━━━ SOURCE MATERIAL

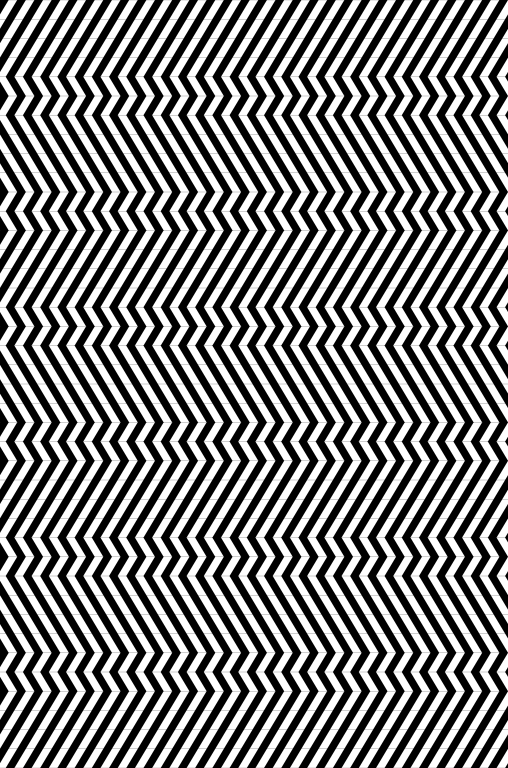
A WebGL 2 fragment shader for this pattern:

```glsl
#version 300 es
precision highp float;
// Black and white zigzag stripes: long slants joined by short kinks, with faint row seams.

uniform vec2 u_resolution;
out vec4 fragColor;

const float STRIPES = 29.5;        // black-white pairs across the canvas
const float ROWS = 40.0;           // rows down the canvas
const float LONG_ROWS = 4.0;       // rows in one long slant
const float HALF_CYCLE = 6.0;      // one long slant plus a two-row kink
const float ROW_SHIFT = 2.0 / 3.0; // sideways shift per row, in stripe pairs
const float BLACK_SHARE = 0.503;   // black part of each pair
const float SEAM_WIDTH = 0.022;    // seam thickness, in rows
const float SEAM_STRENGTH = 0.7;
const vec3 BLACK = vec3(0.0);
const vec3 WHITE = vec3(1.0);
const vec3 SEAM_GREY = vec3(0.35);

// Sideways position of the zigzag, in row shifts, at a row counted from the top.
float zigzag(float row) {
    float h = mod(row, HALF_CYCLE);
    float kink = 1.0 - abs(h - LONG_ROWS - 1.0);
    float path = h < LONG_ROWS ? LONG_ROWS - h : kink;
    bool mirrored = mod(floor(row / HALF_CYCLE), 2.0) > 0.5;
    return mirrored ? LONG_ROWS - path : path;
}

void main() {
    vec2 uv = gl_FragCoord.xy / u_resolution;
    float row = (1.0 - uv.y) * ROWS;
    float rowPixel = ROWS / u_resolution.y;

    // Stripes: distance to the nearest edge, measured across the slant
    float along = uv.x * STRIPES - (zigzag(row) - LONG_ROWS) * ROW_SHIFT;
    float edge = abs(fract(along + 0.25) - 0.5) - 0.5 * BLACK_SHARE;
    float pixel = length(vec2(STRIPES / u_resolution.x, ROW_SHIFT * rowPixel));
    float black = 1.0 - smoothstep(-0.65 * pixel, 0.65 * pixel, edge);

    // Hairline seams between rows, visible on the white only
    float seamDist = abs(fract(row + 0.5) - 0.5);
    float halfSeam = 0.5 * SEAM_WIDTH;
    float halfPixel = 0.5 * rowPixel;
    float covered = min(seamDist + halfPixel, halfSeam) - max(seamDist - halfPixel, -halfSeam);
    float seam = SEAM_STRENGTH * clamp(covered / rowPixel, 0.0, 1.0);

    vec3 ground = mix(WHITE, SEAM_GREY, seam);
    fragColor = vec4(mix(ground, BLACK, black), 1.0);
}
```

━━━━━━

AIM OF THE EXERCISE
The result should be the same data as above, line for line, with the pictures gone.

EXERCISE RESULT
A WebGL 2 fragment shader for this pattern:

```glsl
#version 300 es
precision highp float;
// Black and white zigzag stripes: long slants joined by short kinks, with faint row seams.

uniform vec2 u_resolution;
out vec4 fragColor;

const float STRIPES = 29.5;        // black-white pairs across the canvas
const float ROWS = 40.0;           // rows down the canvas
const float LONG_ROWS = 4.0;       // rows in one long slant
const float HALF_CYCLE = 6.0;      // one long slant plus a two-row kink
const float ROW_SHIFT = 2.0 / 3.0; // sideways shift per row, in stripe pairs
const float BLACK_SHARE = 0.503;   // black part of each pair
const float SEAM_WIDTH = 0.022;    // seam thickness, in rows
const float SEAM_STRENGTH = 0.7;
const vec3 BLACK = vec3(0.0);
const vec3 WHITE = vec3(1.0);
const vec3 SEAM_GREY = vec3(0.35);

// Sideways position of the zigzag, in row shifts, at a row counted from the top.
float zigzag(float row) {
    float h = mod(row, HALF_CYCLE);
    float kink = 1.0 - abs(h - LONG_ROWS - 1.0);
    float path = h < LONG_ROWS ? LONG_ROWS - h : kink;
    bool mirrored = mod(floor(row / HALF_CYCLE), 2.0) > 0.5;
    return mirrored ? LONG_ROWS - path : path;
}

void main() {
    vec2 uv = gl_FragCoord.xy / u_resolution;
    float row = (1.0 - uv.y) * ROWS;
    float rowPixel = ROWS / u_resolution.y;

    // Stripes: distance to the nearest edge, measured across the slant
    float along = uv.x * STRIPES - (zigzag(row) - LONG_ROWS) * ROW_SHIFT;
    float edge = abs(fract(along + 0.25) - 0.5) - 0.5 * BLACK_SHARE;
    float pixel = length(vec2(STRIPES / u_resolution.x, ROW_SHIFT * rowPixel));
    float black = 1.0 - smoothstep(-0.65 * pixel, 0.65 * pixel, edge);

    // Hairline seams between rows, visible on the white only
    float seamDist = abs(fract(row + 0.5) - 0.5);
    float halfSeam = 0.5 * SEAM_WIDTH;
    float halfPixel = 0.5 * rowPixel;
    float covered = min(seamDist + halfPixel, halfSeam) - max(seamDist - halfPixel, -halfSeam);
    float seam = SEAM_STRENGTH * clamp(covered / rowPixel, 0.0, 1.0);

    vec3 ground = mix(WHITE, SEAM_GREY, seam);
    fragColor = vec4(mix(ground, BLACK, black), 1.0);
}
```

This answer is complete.